1794 Tasting Notes
Jonesing so hard for a nice cup of shou, realizing I had none in my desk at work, remembering that a new Chinese tea shop had opened down the street, walking there, finding that they were not open, then returning to work.
Such was the saga that lead to me drinking this at my desk at work. It is a fair imitation of a decent pu’erh, and it is highly inexpensive.
After having started the day, late (unfortunately unavoidable), with a triple lungo on the way to work, followed by three hours of documentation, code, and translating developer-speak into laymans terms for customers…tea was needed, desperately.
In all fairness to this tea, I did not treat it right. It got a rinse, but then it was brewed in a twelve ounce mug, when it was deserving of a gaiwan. Still delicious, all the same. The jasmine is really soothing, calming one’s busy mind.
“…the pale yellow liquor contains some grassy flavors, which remind me of a pleasant green tea mixed with a sheng.”
“In my third cup, which resulted from another thirty-second steep, I note that the sheng flavors have come forward. Those green, aromatic, almost-pungent (in a good way) tones that so often fill sheng pu’erh have reared their heads and now lurk in the body and aftertaste. Steep number four (another thirty seconds) reveals those flavors to an even greater degree. The dark vegetation aroma is warm and soft, yet seems full of vigor. Much as I am also enjoying them, these cups are being consumed quickly.”
“…with this tea, I could see it becoming a regular in my cup. On my personal enjoyment scale, I would rate this tea a 95/100.”
Read the full review on Built from Ink and Tea, here: http://www.createwritedrink.com/2015/04/tea-review-tuesday-review-of-wymm-teas.html
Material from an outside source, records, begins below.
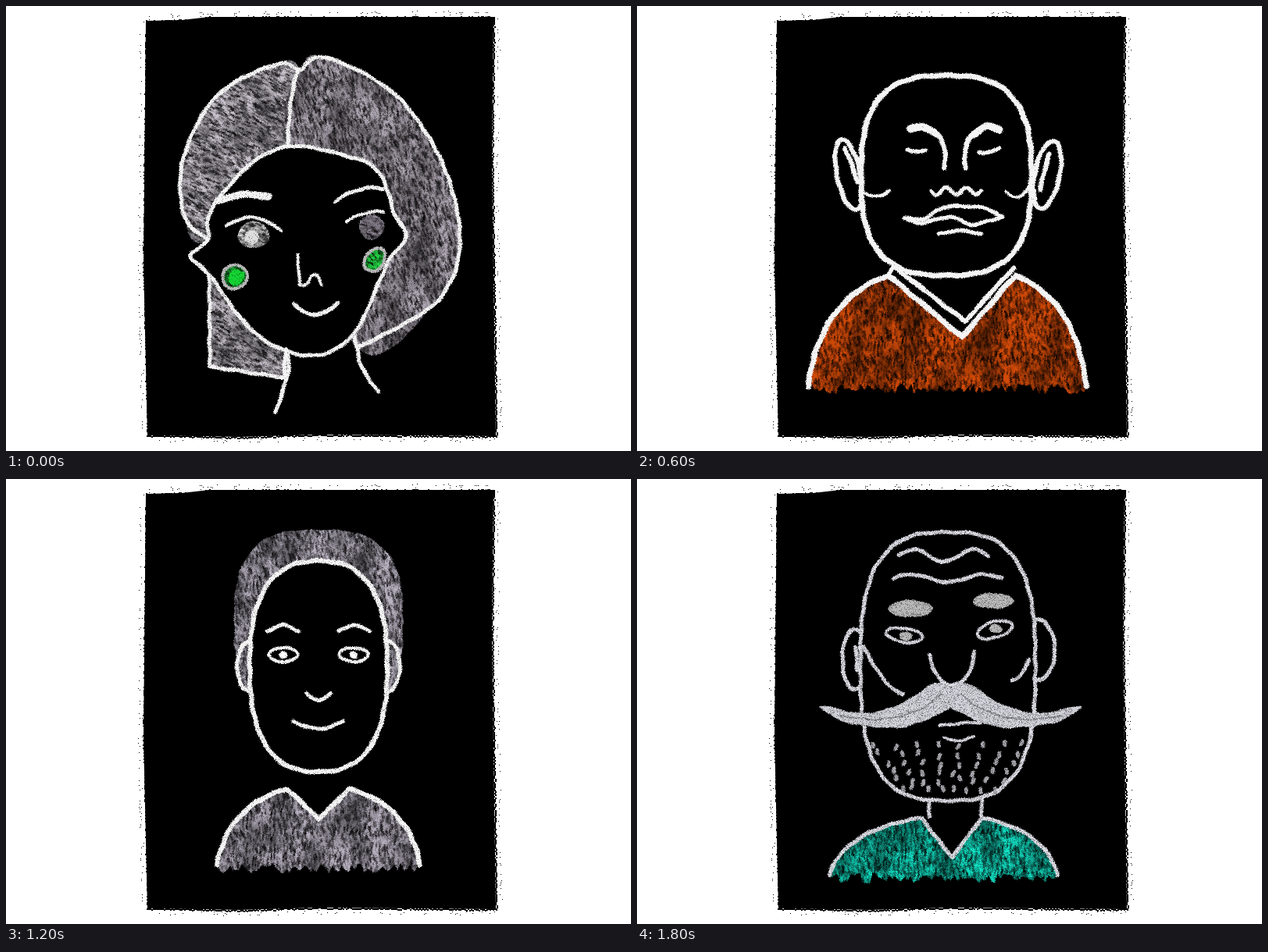
An HTML page with a canvas that plays this animation: 800x570 px, repeating every 2000 ms.

```html
<!DOCTYPE html>
<html lang="en">
<head>
<meta charset="utf-8">
<title>Chalk portraits</title>
<style>
html, body { margin: 0; width: 100%; height: 100%; overflow: hidden; background: #fff; }
canvas { position: absolute; left: 0; top: 0; width: 800px; height: 570px; }
.portrait { visibility: hidden; animation: show 2s step-end infinite; }
@keyframes show {
  0% { visibility: visible; }
  10%, 100% { visibility: hidden; }
}
</style>
</head>
<body>
<script>
const W = 800, H = 570, SLOT = 200, PI = Math.PI;
let seed = 7, g;

function rnd() {
  seed = (seed + 0x6D2B79F5) | 0;
  let t = Math.imul(seed ^ (seed >>> 15), 1 | seed);
  t = (t + Math.imul(t ^ (t >>> 7), 61 | t)) ^ t;
  return ((t ^ (t >>> 14)) >>> 0) / 4294967296;
}

function sheet(w = W, h = H) {
  const c = document.createElement('canvas');
  c.width = w;
  c.height = h;
  return c;
}

const points = s => s.match(/[\d.]+,[\d.]+/g).map(p => p.split(',').map(Number));
const flip = (s, axis) => points(s).map(([x, y]) => `${2 * axis - x},${y}`).join(' ') + (s.endsWith('z') ? 'z' : '');

// Smooth curve through points; a trailing z closes it, a leading M means plain path data.
function curve(s) {
  if (s instanceof Path2D) return s;
  if (s[0] === 'M') return new Path2D(s);
  const p = points(s), n = p.length, closed = s.endsWith('z'), path = new Path2D();
  const at = i => closed ? p[(i + n) % n] : p[Math.max(0, Math.min(n - 1, i))];
  path.moveTo(...p[0]);
  for (let i = 0; i < (closed ? n : n - 1); i++) {
    const [a, b, c, d] = [at(i - 1), at(i), at(i + 1), at(i + 2)];
    path.bezierCurveTo(b[0] + (c[0] - a[0]) / 6, b[1] + (c[1] - a[1]) / 6,
      c[0] - (d[0] - b[0]) / 6, c[1] - (d[1] - b[1]) / 6, c[0], c[1]);
  }
  return path;
}

// Points along a superellipse; a lower power is squarer, spike varies the radius.
function ring(cx, cy, rx, ry, power, from = 0, to = 2 * PI, n = 40, spike = 0) {
  const bend = v => Math.sign(v) * Math.abs(v) ** power;
  return Array.from({ length: n + 1 }, (_, i) => {
    const t = from + (to - from) * i / n, k = 1 + spike * (i % 2 ? rnd() : -rnd());
    return `${(cx + rx * k * bend(Math.cos(t))).toFixed(1)},${(cy + ry * k * bend(Math.sin(t))).toFixed(1)}`;
  }).join(' ');
}

// Row of round bumps from point to point.
function scallop(s, sweep, round = 0.52) {
  const p = points(s);
  return p.slice(1).reduce((d, [x, y], i) => {
    const r = Math.hypot(x - p[i][0], y - p[i][1]) * round;
    return `${d}A${r} ${r} 0 0 ${sweep} ${x} ${y}`;
  }, 'M' + p[0]);
}

// Wavy line.
function wave(x0, x1, y, rise, turns) {
  return Array.from({ length: 13 }, (_, i) =>
    `${x0 + (x1 - x0) * i / 12},${y - rise * Math.sin(i / 12 * PI * turns)}`).join(' ');
}

// Single arch between two points; a negative rise hangs down.
const arch = (x0, y0, x1, y1, rise) => `M${x0} ${y0}Q${(x0 + x1) / 2} ${(y0 + y1) / 2 - 2 * rise} ${x1} ${y1}`;

function oval(x, y, rx, ry = rx, turn = 0) {
  const path = new Path2D();
  path.ellipse(x, y, rx, ry, turn, 0, 7);
  return path;
}

function line(width, ...shapes) {
  g.lineWidth = width;
  for (const s of shapes) g.stroke(curve(s));
}

function both(axis, width, ...shapes) {
  for (const s of shapes) line(width, s, flip(s, axis));
}

function solid(color, ...shapes) {
  g.fillStyle = color;
  for (const s of shapes) g.fill(curve(s));
}

// Black inside, chalk around.
function hollow(width, ...shapes) {
  solid('#000', ...shapes);
  line(width, ...shapes);
}

const TILE = 256, streaks = sheet(TILE, TILE);
{
  const c = streaks.getContext('2d');
  c.lineCap = 'round';
  const mark = (len, width, alpha) => {
    const x = rnd() * TILE, y = rnd() * TILE;
    c.lineWidth = width;
    c.strokeStyle = `rgba(0,0,0,${alpha})`;
    c.beginPath();
    for (const u of [x, x - TILE]) {
      for (const v of [y, y - TILE]) {
        c.moveTo(u, v);
        c.lineTo(u + len, v);
      }
    }
    c.stroke();
  };
  for (let i = 0; i < 160; i++) mark(8 + rnd() * 14, 12 + rnd() * 14, 0.12);
  for (let i = 0; i < 6500; i++) mark(1 + rnd() * 7, 0.8 + rnd() * 1.4, 0.2 + rnd() * 0.5);
}

// Chalk rubbing: flat colour under dark streaks at an angle in degrees.
function rub(color, angle, ...shapes) {
  const pattern = g.createPattern(streaks, 'repeat');
  pattern.setTransform(new DOMMatrix().rotate(angle));
  for (const s of shapes) {
    solid(color, s);
    g.fillStyle = pattern;
    g.fill(curve(s));
  }
}

// Rubbed garment with round shoulders, V neck and ragged hem.
function shirt(color, width, [left, right, top], [x0, x1, bottom], [vx, vy]) {
  const cy = top + (bottom - top) * 0.22;
  const cl = x0 + (left - x0) * 0.14, cr = x1 - (x1 - right) * 0.14;
  let hem = '';
  for (let x = x1 - 4; x > x0; x -= 4) hem += `L${x} ${bottom - 4 + rnd() * 14}`;
  const body = `M${left} ${top}L${vx} ${vy} ${right} ${top}Q${cr} ${cy} ${x1} ${bottom}${hem}L${x0} ${bottom}Q${cl} ${cy} ${left} ${top}Z`;
  rub(color, 88, body);
  line(width, `M${x0} ${bottom}Q${cl} ${cy} ${left} ${top}L${vx} ${vy} ${right} ${top}Q${cr} ${cy} ${x1} ${bottom}`);
  return curve(body);
}

// Wobble and dust the finished drawing.
function weather(dust) {
  const src = g.getImageData(0, 0, W, H), out = g.createImageData(W, H);
  const from = new Uint32Array(src.data.buffer), to = new Uint32Array(out.data.buffer);
  for (let y = 4; y < H - 4; y++) {
    for (let x = 165; x < 640; x++) {
      const dx = Math.round(Math.sin(y * 0.21 + x * 0.07) * 0.6 + (rnd() - 0.5) * 1.1);
      const dy = Math.round(Math.sin(x * 0.19 - y * 0.05) * 0.6 + (rnd() - 0.5) * 1.1);
      const i = y * W + x, v = from[i + dy * W + dx];
      if (!v) continue;
      to[i] = v;
      const k = rnd() < dust ? 0.55 + rnd() * 0.35 : 1;
      for (let c = 0; c < 3; c++) out.data[i * 4 + c] *= k;
    }
  }
  g.putImageData(out, 0, 0);
}

function paper() {
  const c = sheet(), edge = points('179,19 225,18 260,14 400,14 624,14 622,200 627,551 400,549 300,552 181,550 176,330');
  g = c.getContext('2d');
  solid('#000', 'M' + edge.join('L') + 'Z');
  edge.forEach(([x, y], i) => {
    const [u, v] = edge[(i + 1) % edge.length], len = Math.hypot(u - x, v - y);
    const nx = (v - y) / len, ny = (x - u) / len;
    const dot = (s, d, size) => g.fillRect(Math.round(x + (u - x) * s / len + nx * d), Math.round(y + (v - y) * s / len + ny * d), size, size);
    for (let s = 0; s < len; s += 2) {
      dot(s, rnd() * 2 - 1, 2);
      if (rnd() < 0.08) dot(s, rnd() * 6, 1);
      if (rnd() < 0.18) dot(s, 5 + rnd() * 3, 1);
    }
  });
  document.body.append(c);
}

function bob() {
  const left = '374,82 345,75 270,115 227,195 228,268 258,300', right = '376,82 410,66 500,115 560,205 581,305 550,380 450,438';
  const face = '262,262 310,205 360,180 420,188 475,210 498,268 512,295 488,330 445,420 390,448 320,420 258,342 236,320 258,300z';
  const lock = 'M260 345L261 462 356 476 358 440Z';
  rub('#c8c2cc', 30, left + ' 360,180z', lock);
  rub('#aca4b0', 75, right + ' 360,180z');
  line(5, left, right, lock);
  hollow(5, face);
  line(5, '374,80 365,120 360,180', '358,440 362,465 345,521', '446,420 455,462 476,494',
    arch(368, 382, 425, 380, -14), arch(422, 250, 482, 234, 7));
  line(9, arch(272, 250, 336, 245, 6));
  line(4, arch(282, 282, 352, 288, 14), arch(436, 276, 484, 264, 5), 'M373 318L376 357Q387 360 390 346 400 340 404 358');
  rub('#fff', 20, oval(317, 293, 20, 17));
  solid('#ddd', oval(315, 296, 9));
  rub('#aaa0b0', 20, oval(468, 283, 16));
  const cheeks = [oval(293, 347, 16, 15), oval(472, 325, 12, 16, 0.6)];
  rub('#28f04c', 40, ...cheeks);
  solid('#14d232', oval(294, 348, 10));
  g.strokeStyle = '#bbb';
  line(4, ...cheeks);
}

// Plain sitter built from a few proportions.
function sitter({ top, rx, hair, spread, rim }) {
  const cx = 400, chin = top + 300, eye = top + 150;
  shirt('#b4aebc', 6, [360, 440, chin + 22], [cx - spread, cx + spread, chin + 120], [cx, chin + 60]);
  rub('#b8b2c0', 80, ring(cx, top + 110, rx + 20, 110 + hair, 0.7));
  line(5, oval(cx - rx, eye + 15, 16, 32), oval(cx + rx, eye + 15, 16, 32));
  hollow(6, ring(cx, top + 165, rx, 135, 0.8));
  both(cx, 5, '335,' + (eye - 30) + ' 355,' + (eye - 38) + ' 374,' + (eye - 30));
  for (const x of [cx - 45, cx + 45]) {
    line(4, oval(x, eye, rim, rim / 2));
    solid('#fff', oval(x, eye, 5));
  }
  line(5, arch(cx - 15, eye + 50, cx + 15, eye + 50, -8), arch(cx - 32, eye + 85, cx + 32, eye + 85, -10));
}

function curls() {
  const half = '398,91 505,118 540,178 563,255 550,362';
  const crown = scallop(flip(half, 398).split(' ').reverse().join(' ') + half.slice(6), 1, 0.75);
  const tails = ['260,368 320,398 378,374 374,442 325,447 262,410z', '454,368 500,372 549,363 524,446 480,430z'];
  rub('#d8d2e0', 65, crown + 'L452 372 380 378 322 395Z');
  solid('#000', ...tails);
  rub('#e0740c', 85, ...tails);
  line(5, crown, ...tails.map(t => 'M' + points(t).slice(2).join('L')).slice(0, 0));
  line(5, 'M246 362Q262 365 262 372Q250 395 265 412L305 434Q340 456 366 447 383 410 378 374', 'M550 362Q535 400 528 438 505 460 480 430L452 372');
  hollow(5, oval(395, 285, 103, 99));
  line(4, 'M377 96Q362 140 364 186', 'M458 105L437 198', arch(306, 243, 358, 218, 7), arch(435, 230, 478, 225, 5),
    arch(310, 272, 358, 269, 6), arch(448, 266, 488, 267, 6), arch(388, 308, 415, 308, -5), arch(380, 331, 436, 325, -7));
  const cheeks = [oval(342, 311, 14), oval(470, 300, 15)];
  rub('#16c060', 30, ...cheeks);
  line(4, ...cheeks);
}

function elder() {
  shirt('#d24a08', 7, [322, 484, 345], [219, 575, 487], [416, 424]);
  line(6, 'M322 345L328 333 420 404 482 335', oval(271, 216, 15, 46, -0.2), oval(525, 216, 16, 44, 0.2),
    arch(528, 190, 516, 235, 3), arch(266, 182, 282, 225, 3));
  hollow(7, ring(396, 217, 109, 128, 0.72));
  both(407, 6, '350,160 372,156 392,176 394,208');
  both(407, 9, '350,157 366,154 382,164');
  line(5, arch(346, 184, 370, 184, -3), arch(438, 187, 464, 182, -3), wave(377, 440, 237, -5, 5),
    '342,272 370,272 392,258 440,258 468,270', '342,272 365,278 400,270 430,280 468,270', arch(386, 292, 440, 292, 4));
  line(4, arch(290, 238, 323, 236, -7), arch(473, 238, 502, 233, -9));
}

function redHair() {
  rub('#f8560f', 65, ring(393, 215, 110, 155, 0.8, PI - 0.12, 2 * PI + 0.12, 46, 0.09).replace(/^/, 'M').replaceAll(' ', 'L'));
  g.strokeStyle = '#dddde2';
  const coat = '355,408 315,453 290,447 277,465 270,515', lapel = '370,430 374,470 390,522';
  for (const turn of [s => s, s => flip(s, 401)]) {
    const [outer, inner] = [turn(coat), turn(lapel)];
    rub('#92929c', 88, 'M' + points(outer).join('L') + 'L' + points(inner).reverse().join('L') + 'Z');
    line(6, outer, inner);
  }
  line(6, oval(301, 292, 17, 45, -0.4), oval(489, 280, 16, 41, 0.25));
  line(4, arch(290, 272, 305, 305, 4), arch(494, 262, 482, 288, 4));
  solid('#000', '312,250 345,118 440,115 488,225 466,292 430,425 372,428 335,322z');
  line(6, '306,250 318,170 345,118 375,120 405,127 440,115 470,160 488,225 480,255 447,302',
    '330,322 342,350 352,390 372,428 400,436 430,425 458,350 466,292', '358,245 362,285 385,305 405,300 428,262 410,243 400,250');
  const whiskers = '342,350 350,325 385,305 425,315 455,357 425,342 395,330z';
  rub('#b4b4bc', 35, whiskers);
  line(5, whiskers, wave(353, 438, 149, 5, 3), wave(330, 455, 178, 8, 3), arch(306, 250, 340, 260, -5), arch(440, 258, 470, 238, -5),
    '365,350 395,358 435,345 425,370 405,378 385,372z');
  line(9, wave(322, 458, 204, 6, 3));
  line(4, oval(338, 229, 19, 9, 0.15), oval(433, 223, 20, 10, -0.1));
  solid('#ccc', oval(342, 230, 7, 5), oval(434, 223, 7, 5));
  g.strokeStyle = '#b9b9c0';
  for (let i = 0; i < 3; i++) line(7, `M${394 + i * 9} 388v${62 + rnd() * 20}`);
}

function afro() {
  const body = shirt('#9089a2', 5, [352, 435, 381], [270, 513, 493], [380, 475]);
  g.save();
  g.clip(body);
  hollow(5, oval(312, 420, 24), oval(357, 446, 13, 18), oval(425, 440, 19), oval(295, 475, 20), oval(468, 408, 22), oval(482, 474, 22), oval(418, 489, 14));
  g.restore();
  line(5, scallop(ring(399, 190, 145, 106, 0.8, PI - 0.95, 2 * PI + 0.95, 11), 1));
  hollow(6, ring(405, 160, 91, 223, 0.9, 0, PI) + ' 315,165');
  line(5, scallop('315,164 366,155 413,147 465,156', 0, 0.8), 'M495 175Q490 155 465 156 405 170 420 246', arch(362, 155, 378, 168, 3),
    '370,238 370,255 380,262 405,259 435,262 445,255 447,236',
    '363,305 380,284 405,287 418,283 450,298 435,325 405,343 380,330z', wave(366, 450, 304, 3, 3));
  line(3, 'M403 312V324');
  rub('#eee', 10, oval(461, 190, 22, 12, -0.3));
  line(4, arch(326, 193, 382, 200, 15) + arch(382, 200, 326, 193, -9).replace('M', 'L'));
  solid('#fff', oval(352, 187, 10, 7), oval(462, 187, 8, 7));
}

function beard() {
  const bumps = scallop(ring(402, 350, 154, 106, 0.6, PI + 0.25, 0, 15), 0);
  const mouth = 'M318 302L400 299 484 302 415 328 478 335Q395 388 322 332L358 324 330 320Z';
  rub('#a096ac', 50, bumps + 'L520 300 450 248Q390 292 346 246L272 282Z');
  hollow(6, mouth);
  line(6, bumps, arch(272, 282, 345, 246, 3), arch(450, 248, 556, 350, 16), 'M272 282L258 318',
    oval(275, 184, 21, 46), oval(524, 190, 22, 50), arch(275, 163, 285, 185, 3), wave(515, 510, 200, 0, 1),
    '515,175 508,195 518,210 508,225', arch(240, 430, 198, 474, 5), arch(548, 450, 566, 521, 4));
  const skull = '272,282 298,160 330,82 405,60 465,85 502,190 515,295';
  solid('#000', 'M275 275L298 160 330 82 405 60 465 85 502 190 510 285 450 248Q390 292 346 246Z');
  line(7, skull, 'M346 230C352 284 448 280 452 228');
  line(14, arch(325, 158, 364, 140, 6), arch(436, 138, 474, 147, 9));
  solid('#fff', oval(347, 180, 8, 10), oval(436, 188, 11));
}

function moustache() {
  g.strokeStyle = '#dcdce4';
  shirt('#12e0c4', 5, [364, 441, 434], [246, 538, 508], [403, 485]);
  line(5, 'M374 412V432', 'M441 410V430', oval(278, 231, 15, 39), oval(511, 219, 24, 39), arch(280, 215, 282, 245, 1));
  hollow(5, ring(398, 240, 112, 172, 0.7));
  line(5, wave(335, 450, 98, 8, 3), wave(328, 467, 127, 5, 3), 'M374 225C385 278 425 278 432 222',
    arch(290, 215, 340, 276, -10), arch(480, 258, 502, 232, -5));
  line(4, arch(387, 316, 440, 312, 1), arch(394, 332, 430, 330, -4), oval(342, 200, 23, 9, 0.15), oval(458, 193, 23, 10, -0.3));
  solid('#bbb', oval(350, 166, 28, 11), oval(456, 156, 26, 10), oval(344, 201, 8, 6), oval(459, 192, 8, 6));
  const wing = '402,268 380,262 340,287 290,300 235,290 262,310 310,318 350,316 402,292z';
  solid('#d2d2da', wing, flip(wing, 402));
  g.strokeStyle = '#85858c';
  both(402, 1.5, '260,303 310,308 360,296 390,275');
  g.strokeStyle = '#a9a9b0';
  for (let i = 0; i < 48; i++) {
    const row = i >> 3, x = 304 + row * 7 + (i & 7) * (192 - row * 14) / 7 + rnd() * 10 - 5, y = 336 + row * 11 + rnd() * 7;
    line(5, `M${x} ${y}l${rnd() * 3 - 2} 4`);
  }
}

paper();
const cast = [
  [bob, 0.12],
  [() => sitter({ top: 95, rx: 95, hair: 80, spread: 165, rim: 18 }), 0.12],
  [curls, 0.1],
  [elder, 0.02],
  [() => sitter({ top: 85, rx: 100, hair: 15, spread: 160, rim: 32 }), 0.15],
  [redHair, 0.4],
  [() => sitter({ top: 75, rx: 88, hair: 10, spread: 130, rim: 18 }), 0.12],
  [afro, 0.15],
  [beard, 0.03],
  [moustache, 0.35]
];
const portraits = cast.map(([paint, dust], i) => {
  const c = sheet();
  c.className = 'portrait';
  c.style.animationDelay = i * SLOT + 'ms';
  g = c.getContext('2d', { willReadFrequently: true });
  g.lineCap = g.lineJoin = 'round';
  g.strokeStyle = '#f4f4f4';
  paint();
  weather(dust);
  return c;
});
document.body.append(...portraits);
</script>
</body>
</html>
```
“The body of the tea is strong and creamy, not overly bold and in-your-face, but maintaining strong, consistent flavors throughout. The slight fruity sweetness softens any edges, and there is little to no astringency of which to speak. In the center of the body of the tea lies a bit of smokiness, which pleasantly lingers on the tongue.”